▸ What is being asked
From the data that follows, copy every line holding the string "size".

▸ Data listing
__________________________________________________

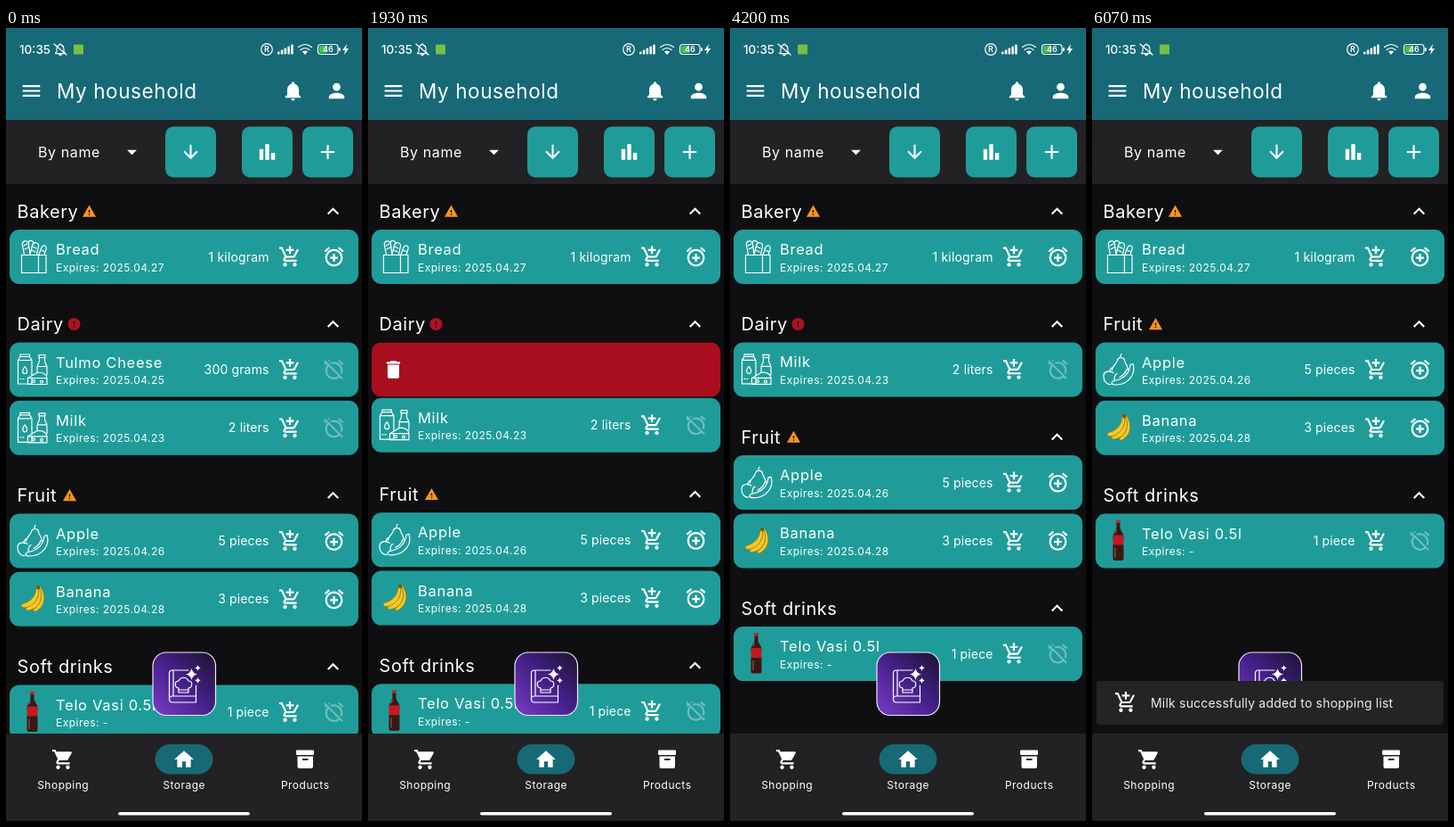
Write an HTML page that moves like this. It is 400 px wide and 889 px high and loops after 6.14 s.

```html
<!DOCTYPE html>
<html lang="en">
<head>
<meta charset="utf-8">
<title>My household</title>
<style>
html, body { margin: 0; width: 100%; height: 100%; overflow: hidden; background: #0f0e10; }
svg { display: block; width: 400px; height: 889px; font-family: Inter, sans-serif; fill: #fff; }
.title { font-size: 22.5px; letter-spacing: .6px; }
.head { font-size: 20px; letter-spacing: .55px; }
.name { font-size: 16.5px; letter-spacing: .7px; }
.sub { font-size: 12px; letter-spacing: .47px; }
.qty { font-size: 14px; letter-spacing: .15px; text-anchor: end; }
.sort { font-size: 16px; letter-spacing: .6px; }
.tab { font-size: 12px; letter-spacing: .5px; text-anchor: middle; }
.snack { font-size: 14px; letter-spacing: .2px; fill: #ececec; }
.clock { font-size: 13.5px; font-weight: 500; }
.line { fill: none; stroke: #fff; stroke-width: 1.2; stroke-linecap: round; stroke-linejoin: round; }
</style>
</head>
<body>
<svg id="stage" viewBox="0 0 400 889"></svg>
<script>
const LOOP = 6140, TEAL = '#1f9c99', BAR = '#176977';

const icons = {
  bell: 'M12 22c1.1 0 2-.9 2-2h-4c0 1.1.89 2 2 2zm6-6v-5c0-3.07-1.64-5.64-4.5-6.32V4c0-.83-.67-1.5-1.5-1.5s-1.5.67-1.5 1.5v.68C7.63 5.36 6 7.92 6 11v5l-2 2v1h16v-1l-2-2z',
  person: 'M12 12c2.21 0 4-1.79 4-4s-1.79-4-4-4-4 1.79-4 4 1.79 4 4 4zm0 2c-2.67 0-8 1.34-8 4v2h16v-2c0-2.66-5.33-4-8-4z',
  menu: 'M3 18h18v-2H3v2zm0-5h18v-2H3v2zm0-7v2h18V6H3z',
  down: 'M20 12l-1.41-1.41L13 16.17V4h-2v12.17l-5.58-5.59L4 12l8 8 8-8z',
  chart: 'M4 9h4v11H4zm12 4h4v7h-4zm-6-9h4v16h-4z',
  plus: 'M19 13h-6v6h-2v-6H5v-2h6V5h2v6h6v2z',
  drop: 'M7 10l5 5 5-5z',
  less: 'M12 8l-6 6 1.41 1.41L12 10.83l4.59 4.58L18 14z',
  cartAdd: 'M11 9h2V6h3V4h-3V1h-2v3H8v2h3v3zm-4 9c-1.1 0-1.99.9-1.99 2S5.9 22 7 22s2-.9 2-2-.9-2-2-2zm10 0c-1.1 0-1.99.9-1.99 2s.89 2 1.99 2 2-.9 2-2-.9-2-2-2zm-9.83-3.25l.03-.12.9-1.63h7.45c.75 0 1.41-.41 1.75-1.03l3.86-7.01L19.42 4h-.01l-1.1 2-2.76 5H8.53l-.13-.27L6.16 6l-.95-2-.94-2H1v2h2l3.6 7.59-1.35 2.45c-.16.28-.25.61-.25.96 0 1.1.9 2 2 2h12v-2H7.42c-.13 0-.25-.11-.25-.25z',
  cart: 'M7 18c-1.1 0-1.99.9-1.99 2S5.9 22 7 22s2-.9 2-2-.9-2-2-2zM1 2v2h2l3.6 7.59-1.35 2.45c-.16.28-.25.61-.25.96 0 1.1.9 2 2 2h12v-2H7.42c-.14 0-.25-.11-.25-.25l.03-.12.9-1.63h7.45c.75 0 1.41-.41 1.75-1.03l3.58-6.49c.08-.14.12-.31.12-.48 0-.55-.45-1-1-1H5.21l-.94-2H1zm16 16c-1.1 0-1.99.9-1.99 2s.89 2 1.99 2 2-.9 2-2-.9-2-2-2z',
  alarmAdd: 'M7.88 3.39L6.6 1.86 2 5.71l1.29 1.53 4.59-3.85zM22 5.72l-4.6-3.86-1.29 1.53 4.6 3.86L22 5.72zM12 4c-4.97 0-9 4.03-9 9s4.02 9 9 9c4.97 0 9-4.03 9-9s-4.03-9-9-9zm0 16c-3.87 0-7-3.13-7-7s3.13-7 7-7 7 3.13 7 7-3.13 7-7 7zm1-11h-2v3H8v2h3v3h2v-3h3v-2h-3V9z',
  alarmOff: 'M12 6c3.87 0 7 3.13 7 7 0 .84-.16 1.65-.43 2.4l1.52 1.52c.58-1.19.91-2.51.91-3.92 0-4.97-4.03-9-9-9-1.41 0-2.73.33-3.92.91L9.6 6.43C10.35 6.16 11.16 6 12 6zm10-.28l-4.6-3.86-1.29 1.53 4.6 3.86L22 5.72zM2.92 2.29L1.65 3.57 2.98 4.9l-1.11.93 1.42 1.42 1.11-.94.8.8C3.83 8.69 3 10.75 3 13c0 4.97 4.02 9 9 9 2.25 0 4.31-.83 5.89-2.2l2.2 2.2 1.27-1.27L3.89 3.27l-.97-.98zm13.55 16.1C15.26 19.39 13.7 20 12 20c-3.87 0-7-3.13-7-7 0-1.7.61-3.26 1.61-4.47l9.86 9.86zM8.02 3.28L6.6 1.86l-.86.71 1.42 1.42.86-.71z',
  trash: 'M6 19c0 1.1.9 2 2 2h8c1.1 0 2-.9 2-2V7H6v12zM19 4h-3.5l-1-1h-5l-1 1H5v2h14V4z',
  warn: 'M1 21h22L12 2 1 21zm12-3h-2v-2h2v2zm0-4h-2v-4h2v4z',
  error: 'M12 2C6.48 2 2 6.48 2 12s4.48 10 10 10 10-4.48 10-10S17.52 2 12 2zm1 15h-2v-2h2v2zm0-4h-2V7h2v6z',
  home: 'M10 20v-6h4v6h5v-8h3L12 3 2 12h3v8z'
};

const icon = (name, x, y, scale = 1.09, attrs = '') =>
  `<path d="${icons[name]}" transform="translate(${x} ${y}) scale(${scale}) translate(-12 -12)" ${attrs}/>`;
const text = (cls, x, y, s) => `<text class="${cls}" x="${x}" y="${y}">${s}</text>`;
const rect = (x, y, w, h, r, attrs = '') =>
  `<rect x="${x}" y="${y}" width="${w}" height="${h}" rx="${r}" ${attrs}/>`;
const line = (d, attrs = '') => `<path class="line" d="${d}" ${attrs}/>`;
const star = (x, y, r) => {
  const k = r * .16;
  return `<path d="M${x} ${y - r}Q${x + k} ${y - k} ${x + r} ${y}Q${x + k} ${y + k} ${x} ${y + r}Q${x - k} ${y + k} ${x - r} ${y}Q${x - k} ${y - k} ${x} ${y - r}z"/>`;
};

// Product pictures, in card coordinates
const art = {
  bread: line('M17.5 28.5h19v20h-19zM36.5 28.5h8.5v20h-8.5M20.500 28l-2-10c-1-6 6-7 7-2l1.500 12M27 28l2.500-10c1-5 8-4 7 1l-2 9M37 28l3-8c2-4 6-2 5 2l-2 6.500M20 18l4-2M21 22l4-2M30 19l4 2M29 23l4 2M39 23l4 1.500M25 15c1-4 6-3 6 1'),
  dairy: line('M13.5 20v26.5h15.500v-6M29 37v-17h-15.500l2.500-4h10.500l2.500 4M16 16v-2.500h10.500v2.500M21.200 27c-4 5-2.500 8 0 8s4-3 0-8zM16 41h1M19 41h1M37 14h7v3h-7zM37.500 17v3.500c0 3-2.500 4-2.500 8v5M43.500 17v3.500c0 3 2.500 4 2.500 8v8M35 27h11M24.500 40l11-6.500c6 0 10 2 10.500 6.500zM24.500 40v7h21.500v-7') +
    '<g class="line"><circle cx="31" cy="43.500" r="1.500"/><circle cx="40" cy="44" r="1.500"/></g>',
  fruit: line('M24 34c-4-3-11-2-11 4 0 6 4 9.500 8 9M20 33c0-3 1-4 3-5M22.500 31c0-5 5-6 6-11 1-4 7-4 8 0 .5 4 4 6 4 11M32 17c0-2 0-3 1-4M43 25l3-1c4 12-6 24-20 23.500-4 0-6-3-1-4.500 10-2 17-7 18-18zM25 42c0-4 1-6 3-7M31 39c4-2 7-5 8-9'),
  banana: '<g fill="#f3c928" stroke="#967516" stroke-width=".7"><path d="M34 17c0 8-4 16-16 19-2 2 0 4 3 4 10 0 17-10 16-23z"/><path d="M36 17c3 9-2 19-13 23-2 2 0 4 3 3 11-2 17-13 12-26z"/><path d="M37 17c5 9 3 19-6 25-1 2 1 3 3 2 9-5 12-16 5-27z"/></g><path d="M34 15.500h3.500l1 4h-4z" fill="#6b5a1c"/>',
  bottle: '<path d="M27.500 8h4v7c0 4 4 6 4 11l-.5 5 .5 6v13q0 2.500-2 2.500h-8q-2 0-2-2.500v-13l.5-6-.5-5c0-5 4-7 4-11z" fill="#3b1714"/>' +
    rect(27, 7, 5, 3.5, 1, 'fill="#c9222b"') + rect(23.8, 24, 11.400, 11, 1, 'fill="#c71722"') +
    '<path d="M26 38v11M27.500 18l-1.500 4" stroke="#a5655c" fill="none"/>'
};

const card = (id, name, date, qty, pic, alarm) => `<g id="${id}">` +
  rect(4, 0, 392, 61, 11, `fill="${TEAL}"`) + art[pic] +
  text('name', 56, 28, name) + text('sub', 56, 46.7, 'Expires: ' + date) + text('qty', 295.6, 35.5, qty) +
  icon('cartAdd', 319, 30.5) +
  (alarm ? icon('alarmAdd', 368.5, 30.5) : icon('alarmOff', 368.5, 30.5, 1.09, 'opacity=".36"')) + '</g>';

const at = (y, body) => `<g transform="translate(0 ${y})">${body}</g>`;
const head = (name, badge = '') => text('head', 12.5, 7, name) + badge + icon('less', 367.5, 0);
const warn = x => icon('warn', x, 0, .69, 'fill="#f7941d"');
const swipe = (id, color, mark) =>
  `<clipPath id="${id}Clip"><rect id="${id}Win" y="0" height="61"/></clipPath>` +
  `<g id="${id}"><g clip-path="url(#${id}Clip)">${rect(4, 0, 392, 61, 11, `id="${id}Box" fill="${color}"`)}${mark}</g></g>`;

const button = (x, name, scale) => rect(x, 110.5, 57, 57, 9, `fill="${TEAL}"`) + icon(name, x + 28.5, 139, scale);

const status = text('clock', 15, 29, '10:35') +
  icon('bell', 61, 24, .66, 'fill="none" stroke="#fff" stroke-width="1.700"') + line('M54 18l14 12') +
  rect(76, 18.5, 11, 11, 1, 'fill="#76c043"') +
  '<circle class="line" cx="293" cy="24" r="6.300"/><text x="293" y="27.300" font-size="9" font-weight="600" text-anchor="middle">R</text>' +
  [0, 1, 2, 3, 4].map(i => rect(305 + i * 3.8, 26.5 - i * 2, 2.5, 3 + i * 2, .8)).join('') +
  line('M328.500 21.500q7.500-6 15 0M331 24.500q5-4 10 0', 'stroke-width="2"') + '<path d="M333 26.500q3-2 6 0l-3 3.500z"/>' +
  rect(350.5, 18.5, 22.5, 11, 3.2, 'class="line"') + rect(352, 20, 9, 8, 1.6, 'fill="#45c34a"') +
  rect(374, 22, 1.8, 4, .8) +
  '<text x="362" y="27.300" font-size="9" font-weight="600" text-anchor="middle">46</text>' +
  '<path d="M383 18l-5 7h3l-1 5 5-7h-3z"/>';

const fab = rect(165, 700, 70.5, 70.5, 15, 'fill="url(#purple)" stroke="#efe8f8" stroke-width="1.200"') +
  line('M205 720h-18q-3.500 0-3.500 3.500v29q0 3.500 3.500 3.500h26.500v-19M183.500 752q0-3 3.500-3h26.500M188 720v29', 'stroke-width="1.500"') +
  line('M194 745v-5c-5-1-5-8 0-8 2-5 9-5 11 0 5 0 5 7 0 8v5zM194 742h11', 'stroke-width="1.500"') +
  star(208.5, 724.5, 6.5) + star(215.5, 717.5, 3.2) + star(215.5, 731.5, 3.2);

const nav = rect(0, 791, 400, 98, 0, 'fill="#222123"') + rect(167.5, 803, 65, 33.5, 16.7, `fill="${BAR}"`) +
  icon('cart', 64, 820) + icon('home', 200, 820) +
  rect(326, 809.5, 20, 5.5, 1) + '<path fill-rule="evenodd" d="M327.500 816.500h17.500v11.500q0 2-2 2h-13.500q-2 0-2-2zM333 819v2h6.500v-2z"/>' +
  text('tab', 64.2, 853, 'Shopping') + text('tab', 200.2, 853, 'Storage') + text('tab', 336.2, 853, 'Products') +
  rect(126, 879, 148, 3.6, 1.8);

const $ = id => document.getElementById(id);

$('stage').innerHTML = `<defs>
  <linearGradient id="purple" x1="0" y1="1" x2="1" y2="0"><stop stop-color="#7a3cc6"/><stop offset=".5" stop-color="#45218a"/><stop offset="1" stop-color="#1c1230"/></linearGradient>
  <clipPath id="listClip"><rect y="175" width="400" height="616"/></clipPath>
  <clipPath id="snackClip"><rect id="snackWin" width="400"/></clipPath></defs>` +
  rect(0, 0, 400, 889, 0, 'fill="#0f0e10"') +
  '<g clip-path="url(#listClip)">' +
  at(205.5, head('Bakery', warn(93.5))) + at(226, card('bread', 'Bread', '2025.04.27', '1 kilogram', 'bread', true)) +
  '<g id="dairy">' + at(332, head('Dairy', icon('error', 76.5, 0, .7, 'fill="#ae1122"'))) +
  at(352.5, swipe('remove', '#a80e1e', icon('trash', 28.5, 30.5)) + card('cheese', 'Tulmo Cheese', '2025.04.25', '300 grams', 'dairy')) +
  '<g id="milkRow">' + swipe('buy', '#0a9405', icon('cartAdd', 371, 30.5)) + card('milk', 'Milk', '2025.04.23', '2 liters', 'dairy') + '</g></g>' +
  '<g id="rest">' + at(524, head('Fruit', warn(71.5))) +
  at(544.5, card('apple', 'Apple', '2025.04.26', '5 pieces', 'fruit', true)) +
  at(609.8, card('banana', 'Banana', '2025.04.28', '3 pieces', 'banana', true)) +
  at(716, head('Soft drinks')) + at(736.5, card('soda', 'Telo Vasi 0.5l', '-', '1 piece', 'bottle')) + '</g></g>' +
  rect(0, 0, 400, 103, 0, `fill="${BAR}"`) + status +
  icon('menu', 28.5, 70.5) + text('title', 57, 78.5, 'My household') + icon('bell', 322.5, 70.5) + icon('person', 371.5, 70.5) +
  rect(0, 103, 400, 72, 0, 'fill="#222123"') + text('sort', 36, 145, 'By name') + icon('drop', 141.5, 139) +
  button(179, 'down', 1.02) + button(265, 'chart') + button(333, 'plus') +
  fab + nav +
  '<g id="snack" clip-path="url(#snackClip)">' + rect(5, 732, 390, 49, 4, 'fill="#242325"') +
  icon('cartAdd', 38, 756) + text('snack', 66, 761.7, 'Milk successfully added to shopping list') + '</g>';

$('cheese').insertAdjacentHTML('beforeend', rect(4, 0, 392, 61, 11, 'id="press" opacity="0"'));

const clamp = u => Math.min(1, Math.max(0, u));
const smooth = u => (u = clamp(u), u * u * (3 - 2 * u));
const quart = u => (u = clamp(u), u < .5 ? 8 * u ** 4 : 1 - 8 * (1 - u) ** 4);
// cubic-bezier(.25, .1, .25, 1)
function ease(u) {
  u = clamp(u);
  let lo = 0, hi = 1;
  for (let i = 0; i < 24; i++) {
    const s = (lo + hi) / 2;
    if (.75 * s * (1 - s) + s ** 3 < u) lo = s; else hi = s;
  }
  return .3 * lo * (1 - lo) ** 2 + 3 * lo * lo * (1 - lo) + lo ** 3;
}

const show = (id, on) => $(id).setAttribute('visibility', on ? 'visible' : 'hidden');
const move = (id, x, y) => $(id).setAttribute('transform', `translate(${x.toFixed(2)} ${y.toFixed(2)})`);

function reveal(id, dx, shrink) {
  const h = Math.max(0, Math.min(61, 64 - shrink)), win = $(id + 'Win');
  show(id, dx !== 0 && h > 0);
  win.setAttribute('x', dx < 0 ? 396 + dx : 4);
  win.setAttribute('width', Math.abs(dx));
  win.setAttribute('height', h);
  $(id + 'Box').setAttribute('height', h);
}

function draw(t) {
  const out = 392 * smooth((t - 1308) / 470);
  const back = -392 * smooth((t - 4990) / 470);
  const shut = (t < 2400 ? 64.7 : 65.4) * ease((t - 1919) / 185);
  const lag = 65.4 * ease((t - 1925) / 185);
  const shut2 = 65.4 * ease((t - 5600) / 180);
  const gone = t >= 5780;

  move('cheese', out, 0);
  show('cheese', t < 1788);
  $('press').setAttribute('opacity', .07 * smooth((t - 1250) / 120));
  reveal('remove', out, shut);

  move('milkRow', 0, 417.8 - shut);
  move('milk', back, 0);
  $('milk').setAttribute('display', t < 5500 ? 'inline' : 'none');
  reveal('buy', back, shut2);

  $('dairy').setAttribute('display', gone ? 'none' : 'inline');
  move('rest', 0, gone ? -192 : -lag - shut2);

  const rise = quart((t - 5790) / 250);
  $('snackWin').setAttribute('y', 781 - 49 * rise);
  $('snackWin').setAttribute('height', 49 * rise);
  $('snack').setAttribute('opacity', clamp((t - 5830) / 180));
}

const start = performance.now();
function tick() {
  draw((performance.now() - start) % LOOP);
  requestAnimationFrame(tick);
}
tick();
</script>
</body>
</html>
```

__________________________________________________

▸ Task output
.title { font-size: 22.5px; letter-spacing: .6px; }
.head { font-size: 20px; letter-spacing: .55px; }
.name { font-size: 16.5px; letter-spacing: .7px; }
.sub { font-size: 12px; letter-spacing: .47px; }
.qty { font-size: 14px; letter-spacing: .15px; text-anchor: end; }
.sort { font-size: 16px; letter-spacing: .6px; }
.tab { font-size: 12px; letter-spacing: .5px; text-anchor: middle; }
.snack { font-size: 14px; letter-spacing: .2px; fill: #ececec; }
.clock { font-size: 13.5px; font-weight: 500; }
  '<circle class="line" cx="293" cy="24" r="6.300"/><text x="293" y="27.300" font-size="9" font-weight="600" text-anchor="middle">R</text>' +
  '<text x="362" y="27.300" font-size="9" font-weight="600" text-anchor="middle">46</text>' +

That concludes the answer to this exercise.